The problem: Using the word "href" as the filter, copy each matching line from the records.

[Data excerpts]
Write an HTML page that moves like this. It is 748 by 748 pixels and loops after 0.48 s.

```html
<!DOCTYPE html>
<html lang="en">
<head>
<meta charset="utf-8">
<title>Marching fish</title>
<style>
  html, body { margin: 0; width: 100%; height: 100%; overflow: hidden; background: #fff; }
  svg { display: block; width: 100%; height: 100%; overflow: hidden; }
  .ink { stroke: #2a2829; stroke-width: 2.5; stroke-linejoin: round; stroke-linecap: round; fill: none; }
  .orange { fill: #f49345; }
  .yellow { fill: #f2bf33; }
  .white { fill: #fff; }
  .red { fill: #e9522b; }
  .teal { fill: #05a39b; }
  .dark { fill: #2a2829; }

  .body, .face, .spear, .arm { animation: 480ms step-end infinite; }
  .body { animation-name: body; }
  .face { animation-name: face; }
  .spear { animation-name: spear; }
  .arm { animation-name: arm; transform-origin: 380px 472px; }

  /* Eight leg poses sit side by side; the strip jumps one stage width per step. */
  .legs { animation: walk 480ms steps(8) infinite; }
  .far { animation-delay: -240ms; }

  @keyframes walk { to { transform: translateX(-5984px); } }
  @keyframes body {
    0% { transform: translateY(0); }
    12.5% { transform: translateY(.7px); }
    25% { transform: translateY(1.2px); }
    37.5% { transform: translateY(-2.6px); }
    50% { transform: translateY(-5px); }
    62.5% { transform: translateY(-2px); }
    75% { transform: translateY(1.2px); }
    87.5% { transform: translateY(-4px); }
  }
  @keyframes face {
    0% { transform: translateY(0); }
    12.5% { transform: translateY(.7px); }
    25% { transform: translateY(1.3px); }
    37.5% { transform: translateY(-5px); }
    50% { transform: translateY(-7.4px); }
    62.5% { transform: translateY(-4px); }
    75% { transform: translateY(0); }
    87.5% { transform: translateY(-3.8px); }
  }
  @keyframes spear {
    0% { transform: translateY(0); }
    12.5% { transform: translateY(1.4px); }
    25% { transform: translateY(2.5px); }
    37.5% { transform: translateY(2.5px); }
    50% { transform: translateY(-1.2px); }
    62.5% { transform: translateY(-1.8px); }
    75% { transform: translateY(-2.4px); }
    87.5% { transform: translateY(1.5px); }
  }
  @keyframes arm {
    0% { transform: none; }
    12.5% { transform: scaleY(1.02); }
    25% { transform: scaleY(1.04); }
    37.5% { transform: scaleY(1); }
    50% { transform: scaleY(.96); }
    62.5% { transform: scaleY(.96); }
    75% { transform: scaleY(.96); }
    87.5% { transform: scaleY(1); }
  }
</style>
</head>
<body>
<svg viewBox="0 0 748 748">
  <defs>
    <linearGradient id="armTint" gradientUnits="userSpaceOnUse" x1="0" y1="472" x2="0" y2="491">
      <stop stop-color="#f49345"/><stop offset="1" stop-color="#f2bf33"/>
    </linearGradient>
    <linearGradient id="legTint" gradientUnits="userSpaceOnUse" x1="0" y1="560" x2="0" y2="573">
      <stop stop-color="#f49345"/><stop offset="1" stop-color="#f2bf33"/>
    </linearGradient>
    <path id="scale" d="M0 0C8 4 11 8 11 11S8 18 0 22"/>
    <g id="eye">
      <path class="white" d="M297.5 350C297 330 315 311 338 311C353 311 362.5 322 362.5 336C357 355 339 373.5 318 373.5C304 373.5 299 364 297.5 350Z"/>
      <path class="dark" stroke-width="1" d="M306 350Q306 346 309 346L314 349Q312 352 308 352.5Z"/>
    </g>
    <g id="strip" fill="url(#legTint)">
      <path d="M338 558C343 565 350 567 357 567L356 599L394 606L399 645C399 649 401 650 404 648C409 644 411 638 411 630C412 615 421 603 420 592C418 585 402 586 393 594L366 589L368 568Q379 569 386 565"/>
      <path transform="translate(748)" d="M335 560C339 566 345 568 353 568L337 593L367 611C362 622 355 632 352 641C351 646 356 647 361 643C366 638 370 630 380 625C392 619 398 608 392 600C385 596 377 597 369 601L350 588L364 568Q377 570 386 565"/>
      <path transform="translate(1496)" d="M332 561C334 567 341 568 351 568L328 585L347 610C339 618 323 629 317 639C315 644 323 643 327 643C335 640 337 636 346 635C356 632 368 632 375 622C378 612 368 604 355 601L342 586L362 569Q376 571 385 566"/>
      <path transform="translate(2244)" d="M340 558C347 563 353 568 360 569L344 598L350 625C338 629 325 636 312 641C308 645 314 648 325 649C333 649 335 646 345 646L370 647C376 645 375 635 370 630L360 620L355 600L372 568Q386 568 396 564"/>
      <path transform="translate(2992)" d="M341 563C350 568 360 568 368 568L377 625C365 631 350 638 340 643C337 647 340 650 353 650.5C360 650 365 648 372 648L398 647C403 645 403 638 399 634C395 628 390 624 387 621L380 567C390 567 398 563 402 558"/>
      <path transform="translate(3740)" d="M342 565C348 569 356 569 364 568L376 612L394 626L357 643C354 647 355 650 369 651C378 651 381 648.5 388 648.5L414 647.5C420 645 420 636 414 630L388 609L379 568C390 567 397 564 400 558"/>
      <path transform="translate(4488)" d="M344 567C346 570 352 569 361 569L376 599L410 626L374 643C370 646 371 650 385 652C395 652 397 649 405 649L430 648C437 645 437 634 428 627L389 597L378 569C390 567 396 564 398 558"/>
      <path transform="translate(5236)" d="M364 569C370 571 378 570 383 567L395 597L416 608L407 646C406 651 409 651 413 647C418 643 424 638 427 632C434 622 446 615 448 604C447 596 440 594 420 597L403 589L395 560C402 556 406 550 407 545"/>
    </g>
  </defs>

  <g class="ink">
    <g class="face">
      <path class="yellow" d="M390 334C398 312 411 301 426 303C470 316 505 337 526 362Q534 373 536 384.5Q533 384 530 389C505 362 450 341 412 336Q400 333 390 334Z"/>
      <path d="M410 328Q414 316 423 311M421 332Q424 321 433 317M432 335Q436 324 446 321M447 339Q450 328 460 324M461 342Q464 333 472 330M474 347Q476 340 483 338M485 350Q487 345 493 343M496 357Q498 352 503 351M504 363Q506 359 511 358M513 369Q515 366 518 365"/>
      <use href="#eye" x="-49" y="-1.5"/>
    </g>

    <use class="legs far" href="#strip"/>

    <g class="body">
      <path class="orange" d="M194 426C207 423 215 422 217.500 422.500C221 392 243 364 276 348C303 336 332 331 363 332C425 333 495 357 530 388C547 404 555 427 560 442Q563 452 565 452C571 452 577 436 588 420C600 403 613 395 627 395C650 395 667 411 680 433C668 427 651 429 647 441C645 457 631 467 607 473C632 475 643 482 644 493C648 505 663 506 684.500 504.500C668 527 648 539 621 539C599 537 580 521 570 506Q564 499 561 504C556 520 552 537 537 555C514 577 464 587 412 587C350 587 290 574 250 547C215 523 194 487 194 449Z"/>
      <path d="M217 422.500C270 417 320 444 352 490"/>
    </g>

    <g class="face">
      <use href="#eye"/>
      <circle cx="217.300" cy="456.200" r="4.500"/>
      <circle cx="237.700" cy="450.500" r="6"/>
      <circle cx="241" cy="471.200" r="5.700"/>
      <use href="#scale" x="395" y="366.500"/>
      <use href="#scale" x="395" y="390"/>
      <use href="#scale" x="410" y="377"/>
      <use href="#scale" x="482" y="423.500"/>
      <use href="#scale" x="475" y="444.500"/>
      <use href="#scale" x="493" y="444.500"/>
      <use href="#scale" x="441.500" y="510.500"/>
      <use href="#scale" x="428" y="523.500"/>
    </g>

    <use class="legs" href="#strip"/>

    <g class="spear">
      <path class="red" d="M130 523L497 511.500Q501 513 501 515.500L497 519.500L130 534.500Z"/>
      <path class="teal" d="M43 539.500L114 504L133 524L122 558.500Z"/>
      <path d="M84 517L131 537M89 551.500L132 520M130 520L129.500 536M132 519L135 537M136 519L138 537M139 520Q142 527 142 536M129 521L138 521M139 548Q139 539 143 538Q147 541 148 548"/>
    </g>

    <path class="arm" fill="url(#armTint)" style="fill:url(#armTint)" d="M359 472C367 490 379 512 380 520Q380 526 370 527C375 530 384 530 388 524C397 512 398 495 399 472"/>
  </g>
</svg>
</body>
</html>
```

Response to the exercise:
      <use href="#eye" x="-49" y="-1.5"/>
    <use class="legs far" href="#strip"/>
      <use href="#eye"/>
      <use href="#scale" x="395" y="366.500"/>
      <use href="#scale" x="395" y="390"/>
      <use href="#scale" x="410" y="377"/>
      <use href="#scale" x="482" y="423.500"/>
      <use href="#scale" x="475" y="444.500"/>
      <use href="#scale" x="493" y="444.500"/>
      <use href="#scale" x="441.500" y="510.500"/>
      <use href="#scale" x="428" y="523.500"/>
    <use class="legs" href="#strip"/>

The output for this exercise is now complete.